• _INFORMATION SHOWN_:
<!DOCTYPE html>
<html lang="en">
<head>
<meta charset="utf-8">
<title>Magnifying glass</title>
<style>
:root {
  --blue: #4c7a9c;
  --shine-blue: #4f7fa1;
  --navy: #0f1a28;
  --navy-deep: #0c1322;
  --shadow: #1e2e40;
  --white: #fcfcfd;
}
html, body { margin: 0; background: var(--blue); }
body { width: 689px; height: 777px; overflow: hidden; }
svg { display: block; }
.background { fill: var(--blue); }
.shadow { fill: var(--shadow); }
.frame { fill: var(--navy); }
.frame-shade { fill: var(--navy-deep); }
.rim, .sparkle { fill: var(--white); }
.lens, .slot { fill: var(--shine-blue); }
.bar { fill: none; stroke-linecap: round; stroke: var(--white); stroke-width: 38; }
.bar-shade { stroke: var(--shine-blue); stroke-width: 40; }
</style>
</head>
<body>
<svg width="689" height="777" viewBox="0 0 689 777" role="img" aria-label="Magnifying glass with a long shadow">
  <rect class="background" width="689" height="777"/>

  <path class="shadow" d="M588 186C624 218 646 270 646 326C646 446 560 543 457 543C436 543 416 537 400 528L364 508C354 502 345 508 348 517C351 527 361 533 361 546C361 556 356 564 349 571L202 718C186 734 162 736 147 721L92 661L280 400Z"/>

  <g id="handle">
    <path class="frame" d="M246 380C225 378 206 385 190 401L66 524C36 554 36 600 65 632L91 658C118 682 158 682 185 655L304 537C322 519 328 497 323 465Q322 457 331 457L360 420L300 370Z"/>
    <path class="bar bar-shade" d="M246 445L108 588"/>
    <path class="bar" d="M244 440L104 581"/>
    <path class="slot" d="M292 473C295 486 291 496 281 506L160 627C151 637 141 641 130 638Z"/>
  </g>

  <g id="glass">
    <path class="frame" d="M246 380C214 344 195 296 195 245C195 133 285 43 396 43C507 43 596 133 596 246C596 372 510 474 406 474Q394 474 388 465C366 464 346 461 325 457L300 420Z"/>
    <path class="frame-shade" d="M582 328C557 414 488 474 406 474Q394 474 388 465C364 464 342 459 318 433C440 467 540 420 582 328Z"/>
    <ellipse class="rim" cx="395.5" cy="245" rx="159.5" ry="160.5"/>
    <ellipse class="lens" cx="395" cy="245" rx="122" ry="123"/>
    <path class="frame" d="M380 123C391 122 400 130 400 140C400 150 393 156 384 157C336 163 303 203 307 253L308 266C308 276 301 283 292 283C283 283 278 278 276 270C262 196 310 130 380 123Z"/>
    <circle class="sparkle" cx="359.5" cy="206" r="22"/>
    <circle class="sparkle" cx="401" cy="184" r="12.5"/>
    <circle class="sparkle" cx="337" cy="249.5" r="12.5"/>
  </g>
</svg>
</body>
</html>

• _WORK ITEM_:
Search the material for the word "lens". Each line where it is found must be copied.

• _ANSWER TO THE PROBLEM_:
.lens, .slot { fill: var(--shine-blue); }
    <ellipse class="lens" cx="395" cy="245" rx="122" ry="123"/>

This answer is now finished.